One effective method of reducing exposure and spread of disease through pigs is isolation of incoming pigs. If a customer has the facilities, he might consider keeping incoming pigs separated from the rest of the pigs for 14 to 21 days after arrival. A longer period is required in commercial practice. From a practical standpoint, 14 to 21 days will incubate most pathogens and allow symptoms to appear. If symptoms appear, the pigs should be isolated for an additional 30 days until the disease has been treated and the pigs have recovered. This should reduce the number of pigs affected and the need for additional pigs to be treated in most cases.

Ideal Facilities

The isolation facilities should ideally be located downwind from the current pen where “old” or current pigs are being housed. This will limit the spread of disease from the new pigs to the current pen through aerosol transmission. The facilities should also be located at least 100 yards from the current pen. When going between the isolation and current pens, boots, shoes and clothes should be changed. The feeder should work with the current pens first before beginning work in the isolation pens. The feeder should make every effort to limit the transmission of disease from the isolation pen to the current pen.

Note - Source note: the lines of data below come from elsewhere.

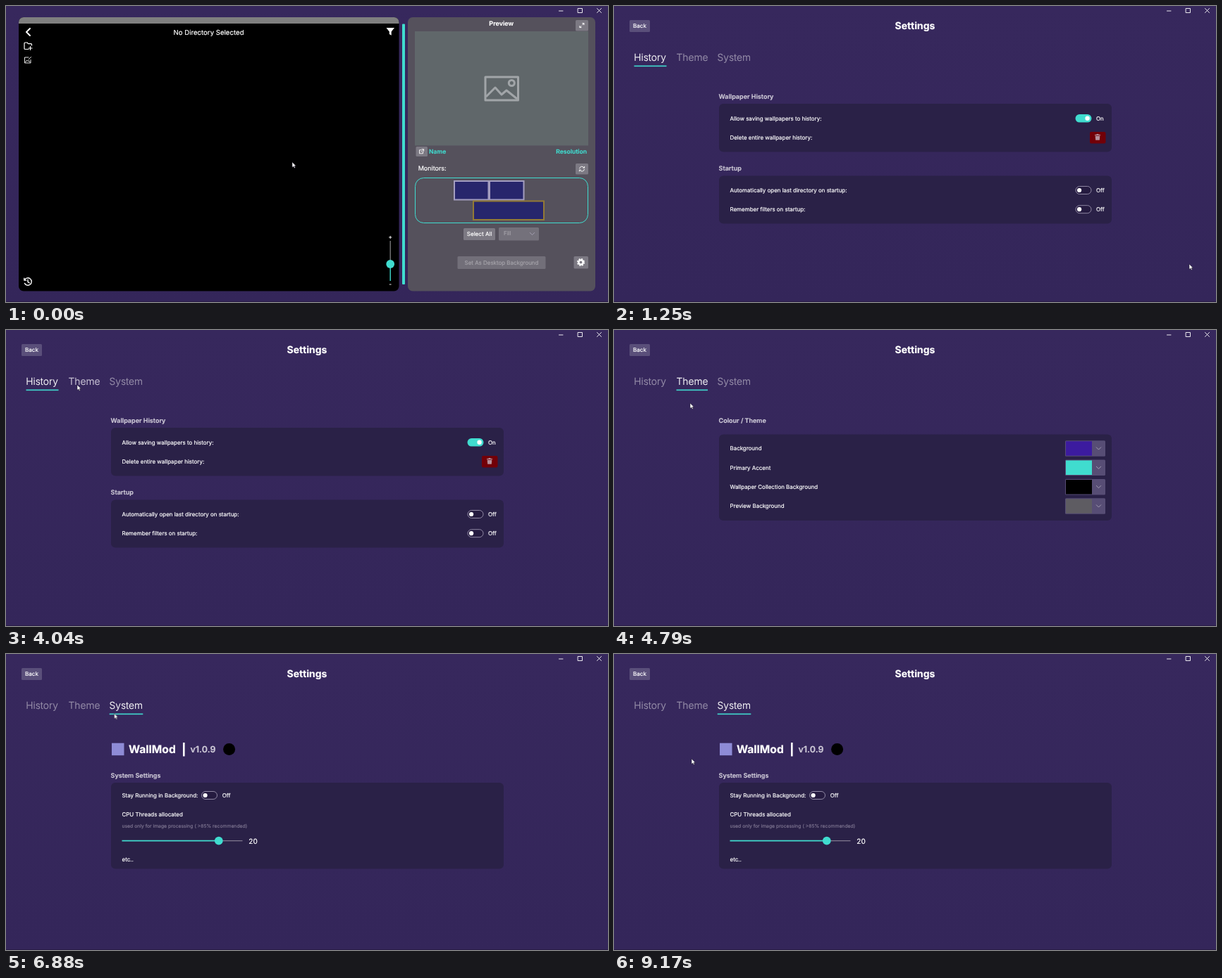
An HTML page that plays this animation: 854 by 421 pixels, repeating every 9210 ms.

```html
<!DOCTYPE html>
<html lang="en">
<head>
<meta charset="utf-8">
<title>Wallpaper settings tour</title>
<style>
html, body { margin: 0; width: 100%; height: 100%; overflow: hidden; background: #35275b; }
svg { display: block; }
#stage { width: 854px; height: 421px; }
:root { --accent: #40dccf; --loop: 9210ms; }

/* The thin stroke gives the text its slightly heavy rendering. */
text {
  font: 400 7.95px Inter, "Liberation Sans", sans-serif;
  color: #fff; fill: currentColor; stroke: currentColor; stroke-width: .2px;
  text-rendering: geometricPrecision;
}
.mid { text-anchor: middle; }
.end { text-anchor: end; }
.label { font-size: 9px; font-weight: 600; color: #d0ccd9; }
.meta { font-size: 8.6px; font-weight: 600; color: var(--accent); }
.faded { color: #a5a3aa; }
.tab { font-size: 13.8px; font-weight: 300; color: #9b93ad; }
.accent { fill: var(--accent); }
.button { fill: #7c7983; }
.card { fill: #2a2147; }
.line { fill: none; stroke: #fff; stroke-linecap: round; stroke-linejoin: round; }

#main, #settings, #history, #theme, #system { visibility: hidden; }
#main, #settings, #history, #theme, #system, .tab { animation: var(--loop) step-end infinite; }
#main { animation-name: main; }
#settings { animation-name: settings; }
#history { animation-name: history; }
#theme { animation-name: theme; }
#system { animation-name: system; }
#tabHistory { animation-name: tabHistory; }
#tabTheme { animation-name: tabTheme; }
#tabSystem { animation-name: tabSystem; }
#cursor { animation: cursor var(--loop) ease-in-out infinite; }

@keyframes main { 0% { visibility: visible } 13.57%, 100% { visibility: hidden } }
@keyframes settings { 0% { visibility: hidden } 13.57%, 100% { visibility: visible } }
@keyframes history { 0% { visibility: hidden } 13.57% { visibility: visible } 45.27%, 100% { visibility: hidden } }
@keyframes theme { 0% { visibility: hidden } 45.27% { visibility: visible } 72.85%, 100% { visibility: hidden } }
@keyframes system { 0% { visibility: hidden } 72.85%, 100% { visibility: visible } }
@keyframes tabHistory { 0% { color: #fff } 45.27%, 100% { color: #9b93ad } }
@keyframes tabTheme { 0% { color: #9b93ad } 40.2% { color: #d3cedd } 45.27% { color: #fff } 72.85%, 100% { color: #9b93ad } }
@keyframes tabSystem { 0% { color: #9b93ad } 68% { color: #d3cedd } 72.85%, 100% { color: #fff } }
@keyframes cursor {
  0%, .43% { transform: translate(406px, 222px) }
  10%, 11.3% { transform: translate(815px, 365px) }
  13.14%, 14% { transform: translate(816px, 367px) }
  21.28% { transform: translate(107px, 106px) }
  22.58% { transform: translate(105px, 105px) }
  24.43%, 34.42% { transform: translate(107px, 105px) }
  42.13%, 45.27% { transform: translate(101px, 78px) }
  52%, 58.41% { transform: translate(108px, 104px) }
  66.56% { transform: translate(153px, 92px); animation-timing-function: ease-out }
  70.58%, 72.85% { transform: translate(160px, 78px) }
  81.43% { transform: translate(93px, 146px) }
  83.71%, 93.16% { transform: translate(92px, 147px) }
  95%, 96.85% { transform: translate(94px, 147px) }
  99.57%, 100% { transform: translate(110px, 149px) }
}
</style>
</head>
<body>
<svg id="stage" viewBox="0 0 854 421">
  <defs>
    <linearGradient id="backdrop" x2="0" y2="1">
      <stop stop-color="#37285d"/><stop offset="1" stop-color="#34265a"/>
    </linearGradient>
    <g id="chevron"><path class="line" d="M-3.2-1.6 0 1.6 3.2-1.6" stroke-width=".9" style="stroke:#aaa5b8"/></g>
    <g id="switchOff">
      <rect x=".5" y=".5" width="22" height="11" rx="5.5" fill="#251b40" stroke="#aaa3bb" stroke-width=".8"/>
      <circle cx="5.6" cy="6" r="3.1" fill="#fff"/>
    </g>
    <g id="picker">
      <rect width="57" height="22.5" rx="1.5" fill="#574d75"/>
      <use href="#chevron" x="47.5" y="11.2"/>
    </g>
  </defs>

  <rect width="854" height="421" fill="url(#backdrop)"/>
  <rect y="420" width="854" height="1" fill="#281c46"/>
  <path class="line" stroke-width=".9" d="M784.5 7H790M811.5 3.5h6v6h-6zM838.5 3.5l6 6M844.5 3.5l-6 6"/>

  <g id="main">
    <rect x="18" y="16" width="539.5" height="389.5" rx="7"/>
    <path d="M18 25V23a7 7 0 0 1 7-7H550.5a7 7 0 0 1 7 7V25Z" fill="#7f7f7f"/>
    <text class="mid" x="287.5" y="41" style="font-size:9.65px">No Directory Selected</text>
    <path class="line" stroke-width="2" d="M34 32l-5 5 5 5"/>
    <path class="line" stroke-width="1.2" d="M32 61.5H27a1 1 0 0 1-1-1V53a1 1 0 0 1 1-1h3l1.5 1.7H35.5a1 1 0 0 1 1 1V56M34.5 57.5v5M32 60h5"/>
    <path class="line" stroke-width=".9" d="M32 73H26.5v8h8.5V76.5M27.5 80l2.2-3 1.6 1.7 1-1.2 1.7 2.5M32 76l3.5-3.5"/>
    <path d="M539.5 31h11.5l-4.3 5.5v5.2l-2.9-1.6V36.5Z" fill="#fff"/>
    <g transform="translate(31 392)">
      <path class="line" stroke-width="1.4" d="M-4.6-2.4A5.2 5.2 0 1 1-4.6 2.4M-5.2-4.8v2.9h2.9M0-2.8V.4l2.2 1.4"/>
    </g>
    <path class="line" stroke-width=".9" d="M543.5 329h3.4M545.2 327.3v3.4M544.2 396h2"/>
    <path d="M544.5 334h1.4v34h-1.4z" fill="#77777a"/>
    <path class="accent" d="M544.5 367h1.4v24h-1.4z"/>
    <circle class="accent" cx="545.2" cy="367" r="5.9"/>

    <rect class="accent" x="562" y="25.5" width="4" height="370.5" rx="1"/>
    <rect x="570" y="16" width="266" height="389.5" rx="7" fill="#55515c"/>
    <text class="label mid" x="702.7" y="28.3" style="color:#fff">Preview</text>
    <rect x="580" y="36" width="246" height="162.5" fill="#60676a"/>
    <rect class="button" x="808" y="20" width="18" height="15.5" rx="1.5"/>
    <path class="line" stroke-width="1" d="M817.8 26.7l2-2M817.8 24.6h2.1v2.1M816 28.6l-2 2M813.9 28.5v2.1H816"/>
    <g fill="none" stroke="#a1a5a8" stroke-width="3" stroke-linejoin="round">
      <rect x="680" y="101" width="46.5" height="33"/>
      <path d="M681 129l13-13 9 10 7-6 15 12"/>
      <circle cx="717.3" cy="109.5" r="4"/>
    </g>

    <rect class="button" x="581.5" y="200" width="16.5" height="14" rx="1.5"/>
    <path class="line" stroke-width=".9" d="M589 204.8h-2.5v5h5v-2.5M590 203.8h2.6v2.6M592.4 204l-3.6 3.6"/>
    <text class="meta" x="600" y="209.6">Name</text>
    <text class="meta end" x="824" y="209.6">Resolution</text>
    <text x="584.7" y="234.4" style="font-size:9px">Monitors:</text>
    <rect class="button" x="808" y="224" width="18" height="15.5" rx="1.5"/>
    <path class="line" stroke-width=".9" d="M813.6 231a3.4 3.4 0 0 1 6.3-1M820.4 232.4a3.4 3.4 0 0 1-6.3 1M820.6 228.4v1.8h-1.8M813.4 235v-1.8h1.8"/>
    <rect x="580.5" y="244.5" width="245" height="64" rx="12" fill="none" stroke="#40dccf"/>
    <g fill="#27266c" stroke="#a39dbf" stroke-width="2">
      <path d="M636 249h48.5v26.5H636zM686 249h48.5v26.5H686z"/>
      <path d="M663 277.5h100v26.5H663z" stroke="#937a35"/>
    </g>
    <rect class="button" x="649" y="316" width="45" height="17" rx="1.5"/>
    <text class="mid" x="671.6" y="327.2" style="font-size:8.15px">Select All</text>
    <rect x="699" y="315" width="57" height="18.5" rx="1.5" fill="#74717b"/>
    <text class="faded" x="706" y="326.4">Fill</text>
    <use href="#chevron" x="746.5" y="324"/>
    <rect x="640.5" y="356" width="125" height="18" rx="1.5" fill="#726f79"/>
    <text class="faded mid" x="703" y="367.5">Set As Desktop Background</text>
    <rect class="button" x="805.5" y="356" width="20.5" height="17.5" rx="1.5"/>
    <g fill="none" stroke="#fff" transform="translate(815.5 364.5)">
      <circle r="3.1" stroke-width="2.4"/>
      <circle r="4.7" stroke-width="1.6" stroke-dasharray="2.2 1.491"/>
    </g>
  </g>

  <g id="settings">
    <rect x="22" y="20" width="29" height="17" rx="1.5" fill="#5a4f7a"/>
    <text class="mid" x="36.4" y="31" style="font-size:8.15px">Back</text>
    <text class="mid" x="427" y="33.2" style="font-size:14px;font-weight:700">Settings</text>
    <text class="tab" id="tabHistory" x="28.3" y="78.4">History</text>
    <text class="tab" id="tabTheme" x="88.5" y="78.4">Theme</text>
    <text class="tab" id="tabSystem" x="146.6" y="78.4">System</text>
  </g>

  <g id="history">
    <rect class="accent" x="28.5" y="84.6" width="46" height="1.6"/>
    <text class="label" x="148.6" y="132">Wallpaper History</text>
    <rect class="card" x="149" y="139" width="557" height="68.5" rx="6"/>
    <text x="164.5" y="162.5">Allow saving wallpapers to history:</text>
    <rect class="accent" x="654.5" y="154" width="23" height="11.6" rx="5.8"/>
    <circle cx="671.6" cy="159.8" r="3.2" fill="#fff"/>
    <text x="684" y="162.5">On</text>
    <text x="164.5" y="189.7">Delete entire wallpaper history:</text>
    <rect x="675" y="179" width="22.5" height="16.5" rx="2" fill="#720008"/>
    <path fill="#b58f9a" d="M682 183h2.2l.6-1h2.4l.6 1H690v1.2h-8zM682.7 185h6.600l-.5 5.700h-5.600z"/>
    <text class="label" x="148.6" y="234.3">Startup</text>
    <rect class="card" x="149" y="241.5" width="557" height="68" rx="6"/>
    <text x="164.5" y="264.7">Automatically open last directory on startup:</text>
    <use href="#switchOff" x="654.5" y="256"/>
    <text x="684" y="264.7">Off</text>
    <text x="164.5" y="291.9">Remember filters on startup:</text>
    <use href="#switchOff" x="654.5" y="283.2"/>
    <text x="684" y="291.9">Off</text>
  </g>

  <g id="theme">
    <rect class="accent" x="88.5" y="84.6" width="44.5" height="1.6"/>
    <text class="label" x="148.6" y="132">Colour / Theme</text>
    <rect class="card" x="149" y="148.5" width="557" height="122.5" rx="6"/>
    <text x="164.5" y="171.4">Background</text>
    <text x="164.5" y="198.7">Primary Accent</text>
    <text x="164.5" y="226">Wallpaper Collection Background</text>
    <text x="164.5" y="253.3">Preview Background</text>
    <use href="#picker" x="640" y="157.3"/>
    <use href="#picker" x="640" y="184.6"/>
    <use href="#picker" x="640" y="211.9"/>
    <use href="#picker" x="640" y="239.2"/>
    <path d="M641 158.3h37v20.5h-37z" fill="#3c1b9f"/>
    <path d="M641 185.6h37v20.5h-37z" class="accent"/>
    <path d="M641 212.9h37v20.5h-37z"/>
    <path d="M641 240.2h37v20.5h-37z" fill="#5e5c62"/>
  </g>

  <g id="system">
    <rect class="accent" x="146.7" y="84.6" width="47.6" height="1.6"/>
    <rect x="150" y="126.7" width="17.5" height="17.5" fill="#8e8bd6"/>
    <text x="174" y="141.2" style="font-size:15.6px;font-weight:700">WallMod</text>
    <rect x="251" y="126" width="2.6" height="19.5" fill="#fff"/>
    <text class="label" x="261.5" y="140.4" style="font-size:12.5px">v1.0.9</text>
    <circle cx="316.6" cy="135.5" r="8.5"/>
    <text class="label" x="148.6" y="175.6">System Settings</text>
    <rect class="card" x="149" y="183" width="557" height="122.5" rx="6"/>
    <text x="164.5" y="203.8">Stay Running in Background:</text>
    <use href="#switchOff" x="277" y="195"/>
    <text x="306.7" y="203.8">Off</text>
    <text x="164.5" y="231.3">CPU Threads allocated</text>
    <text x="164.5" y="247.4" style="font-size:6.8px;color:#7c738f">used only for image processing ( &gt;85% recommended)</text>
    <path d="M302 264.9h33.5v1.4H302z" fill="#81798f"/>
    <path class="accent" d="M164.5 264.8H302v1.6H164.5z"/>
    <circle class="accent" cx="301.8" cy="265.6" r="5.9"/>
    <text x="344.3" y="269.5" style="font-size:10px">20</text>
    <text x="164.5" y="294.5">etc..</text>
  </g>

  <path id="cursor" d="M0 0V7.6L1.8 6 3 8.6 4.3 8 3.1 5.5H5.4Z" fill="#fff" stroke="#1a1426" stroke-width=".5"/>
</svg>
</body>
</html>
```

After the isolation period is over, the pigs can be co-mingled. The feeder should keep a vigilant eye on the pigs for the next 14 to 21 days. The differences in immune status of pig sources will be gradually homogenized as the pigs become exposed to the diseases that each source carries. During this time, water and feed should be medicated as described above. The intention is to limit the sick days, and possible loss of pigs due to disease and stress. The exhibitor will encounter fewer problems during the feeding period by starting with healthy pigs.

For more show management and Receiving Show Pigs tips, visit Lochte Feed. Check out our Show Feed selection here.

Article Source: Purina Mills